Brief:
Among the entries below, find the lines with the word "color" and return them.

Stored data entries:
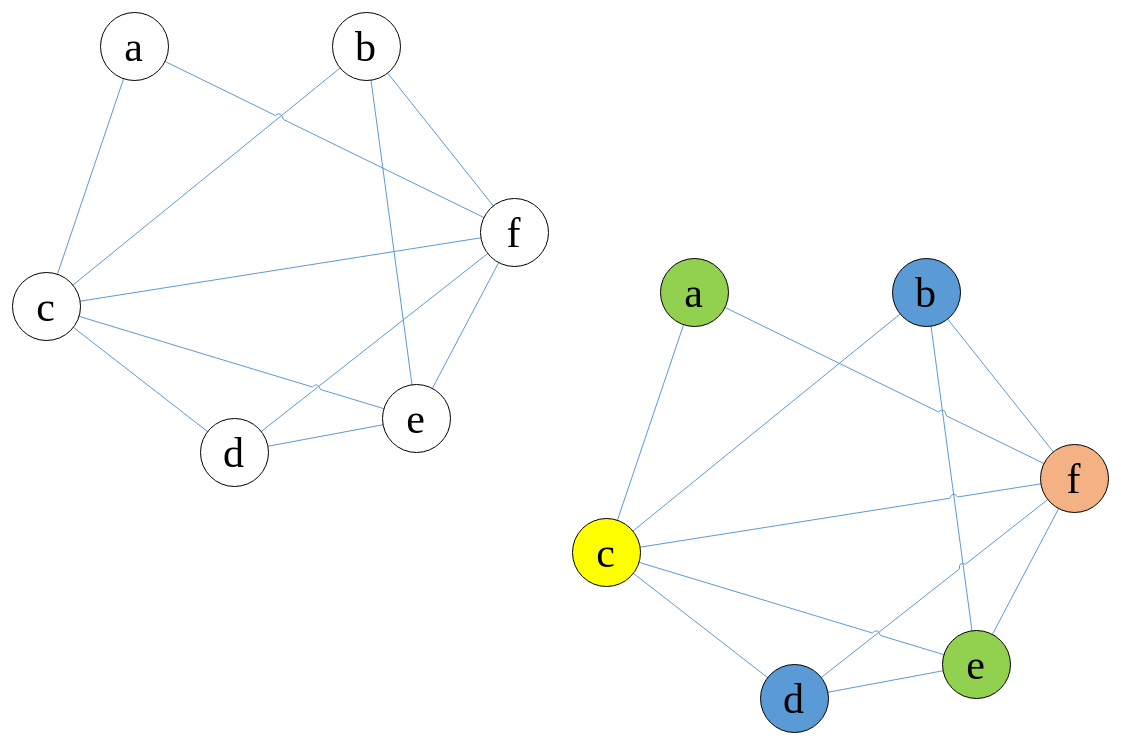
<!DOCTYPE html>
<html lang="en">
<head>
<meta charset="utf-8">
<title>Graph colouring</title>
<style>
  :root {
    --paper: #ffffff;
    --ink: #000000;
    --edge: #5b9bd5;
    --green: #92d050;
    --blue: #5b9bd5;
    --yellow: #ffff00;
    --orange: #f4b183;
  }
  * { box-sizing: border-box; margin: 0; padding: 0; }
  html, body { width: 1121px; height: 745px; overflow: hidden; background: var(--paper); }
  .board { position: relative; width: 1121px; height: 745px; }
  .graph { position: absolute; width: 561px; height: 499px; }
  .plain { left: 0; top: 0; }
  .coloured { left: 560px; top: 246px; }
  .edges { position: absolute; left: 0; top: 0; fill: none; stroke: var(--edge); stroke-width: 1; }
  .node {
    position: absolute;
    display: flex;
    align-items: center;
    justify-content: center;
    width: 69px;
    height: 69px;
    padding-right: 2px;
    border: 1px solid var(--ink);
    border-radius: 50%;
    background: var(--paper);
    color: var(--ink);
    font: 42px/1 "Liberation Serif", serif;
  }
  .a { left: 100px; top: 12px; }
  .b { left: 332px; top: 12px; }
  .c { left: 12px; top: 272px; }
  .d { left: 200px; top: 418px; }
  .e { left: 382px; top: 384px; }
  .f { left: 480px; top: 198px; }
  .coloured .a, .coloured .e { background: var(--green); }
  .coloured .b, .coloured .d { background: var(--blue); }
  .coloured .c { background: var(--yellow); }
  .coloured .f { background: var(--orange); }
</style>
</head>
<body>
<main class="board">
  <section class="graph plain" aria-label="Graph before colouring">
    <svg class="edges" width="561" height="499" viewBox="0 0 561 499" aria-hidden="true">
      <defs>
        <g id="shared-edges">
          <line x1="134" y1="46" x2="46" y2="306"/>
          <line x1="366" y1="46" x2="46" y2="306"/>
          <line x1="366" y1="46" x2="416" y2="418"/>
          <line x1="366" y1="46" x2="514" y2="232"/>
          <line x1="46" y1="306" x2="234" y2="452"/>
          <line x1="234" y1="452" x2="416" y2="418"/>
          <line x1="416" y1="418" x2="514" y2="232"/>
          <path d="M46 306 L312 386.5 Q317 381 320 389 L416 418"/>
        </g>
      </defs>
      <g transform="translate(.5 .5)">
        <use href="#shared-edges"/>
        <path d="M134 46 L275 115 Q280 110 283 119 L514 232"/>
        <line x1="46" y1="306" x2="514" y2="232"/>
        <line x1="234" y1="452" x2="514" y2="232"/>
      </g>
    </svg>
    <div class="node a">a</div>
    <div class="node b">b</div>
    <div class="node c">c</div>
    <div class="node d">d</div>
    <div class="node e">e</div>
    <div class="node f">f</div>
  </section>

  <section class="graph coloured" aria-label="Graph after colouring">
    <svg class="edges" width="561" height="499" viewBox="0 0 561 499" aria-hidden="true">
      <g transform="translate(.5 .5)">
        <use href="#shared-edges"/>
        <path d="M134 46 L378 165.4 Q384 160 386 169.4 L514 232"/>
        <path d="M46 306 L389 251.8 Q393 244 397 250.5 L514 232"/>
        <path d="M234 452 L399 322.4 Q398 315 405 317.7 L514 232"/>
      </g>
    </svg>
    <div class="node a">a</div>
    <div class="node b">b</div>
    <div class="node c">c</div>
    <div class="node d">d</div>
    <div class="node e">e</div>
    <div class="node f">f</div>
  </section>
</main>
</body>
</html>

---

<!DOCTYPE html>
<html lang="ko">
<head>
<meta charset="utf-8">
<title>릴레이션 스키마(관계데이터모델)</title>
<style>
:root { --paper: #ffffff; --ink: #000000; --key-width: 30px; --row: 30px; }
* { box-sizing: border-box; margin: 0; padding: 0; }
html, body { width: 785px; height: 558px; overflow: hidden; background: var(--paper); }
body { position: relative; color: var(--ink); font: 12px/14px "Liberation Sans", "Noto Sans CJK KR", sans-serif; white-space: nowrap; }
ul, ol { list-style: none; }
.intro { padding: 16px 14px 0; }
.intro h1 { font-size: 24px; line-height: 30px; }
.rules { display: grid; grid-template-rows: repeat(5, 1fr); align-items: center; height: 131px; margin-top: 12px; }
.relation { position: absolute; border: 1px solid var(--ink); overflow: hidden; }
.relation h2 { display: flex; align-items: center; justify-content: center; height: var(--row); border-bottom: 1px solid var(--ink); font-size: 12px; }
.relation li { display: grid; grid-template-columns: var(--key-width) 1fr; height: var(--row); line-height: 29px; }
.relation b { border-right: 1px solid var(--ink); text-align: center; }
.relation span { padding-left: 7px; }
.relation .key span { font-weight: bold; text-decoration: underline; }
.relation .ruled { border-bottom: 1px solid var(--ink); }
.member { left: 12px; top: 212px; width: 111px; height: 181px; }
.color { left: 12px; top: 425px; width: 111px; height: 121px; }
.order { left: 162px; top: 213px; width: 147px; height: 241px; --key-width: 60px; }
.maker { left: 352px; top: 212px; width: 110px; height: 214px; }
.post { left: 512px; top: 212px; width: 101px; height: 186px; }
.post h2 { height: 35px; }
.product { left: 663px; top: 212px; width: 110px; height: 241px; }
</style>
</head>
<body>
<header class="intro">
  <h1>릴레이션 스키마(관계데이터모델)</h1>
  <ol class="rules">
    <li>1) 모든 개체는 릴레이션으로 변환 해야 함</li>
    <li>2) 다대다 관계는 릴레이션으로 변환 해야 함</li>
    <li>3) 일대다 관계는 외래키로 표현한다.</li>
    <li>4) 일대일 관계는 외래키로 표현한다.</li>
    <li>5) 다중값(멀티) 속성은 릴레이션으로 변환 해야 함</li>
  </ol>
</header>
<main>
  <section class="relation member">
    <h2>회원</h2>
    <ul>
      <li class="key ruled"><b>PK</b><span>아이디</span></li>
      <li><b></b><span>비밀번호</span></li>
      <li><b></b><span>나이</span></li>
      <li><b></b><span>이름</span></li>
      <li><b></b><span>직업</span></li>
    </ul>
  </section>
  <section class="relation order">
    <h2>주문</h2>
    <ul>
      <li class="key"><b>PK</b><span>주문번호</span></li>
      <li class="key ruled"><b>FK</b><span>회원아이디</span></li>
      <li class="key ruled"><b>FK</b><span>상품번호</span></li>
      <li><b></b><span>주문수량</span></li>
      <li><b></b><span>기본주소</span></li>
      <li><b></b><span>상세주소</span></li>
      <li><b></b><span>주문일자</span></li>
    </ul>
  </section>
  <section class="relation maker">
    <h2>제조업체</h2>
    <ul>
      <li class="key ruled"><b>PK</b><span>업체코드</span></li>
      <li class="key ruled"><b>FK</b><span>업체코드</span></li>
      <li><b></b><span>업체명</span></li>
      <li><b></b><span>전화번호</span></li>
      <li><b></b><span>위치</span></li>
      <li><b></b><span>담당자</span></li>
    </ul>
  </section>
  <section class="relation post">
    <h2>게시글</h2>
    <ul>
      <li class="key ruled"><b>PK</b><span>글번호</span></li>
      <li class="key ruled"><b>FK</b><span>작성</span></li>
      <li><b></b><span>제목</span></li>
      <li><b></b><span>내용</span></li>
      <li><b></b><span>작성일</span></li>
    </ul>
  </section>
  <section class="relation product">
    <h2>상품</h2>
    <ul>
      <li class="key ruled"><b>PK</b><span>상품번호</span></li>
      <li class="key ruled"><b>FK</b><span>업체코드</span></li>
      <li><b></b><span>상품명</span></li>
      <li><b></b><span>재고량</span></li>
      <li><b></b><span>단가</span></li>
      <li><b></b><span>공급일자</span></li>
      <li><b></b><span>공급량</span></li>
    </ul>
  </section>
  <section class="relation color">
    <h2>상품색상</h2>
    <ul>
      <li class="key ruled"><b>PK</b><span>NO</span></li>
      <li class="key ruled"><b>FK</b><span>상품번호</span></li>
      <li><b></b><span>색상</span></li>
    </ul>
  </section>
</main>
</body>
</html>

Written reply:
    color: var(--ink);
body { position: relative; color: var(--ink); font: 12px/14px "Liberation Sans", "Noto Sans CJK KR", sans-serif; white-space: nowrap; }
.color { left: 12px; top: 425px; width: 111px; height: 121px; }
  <section class="relation color">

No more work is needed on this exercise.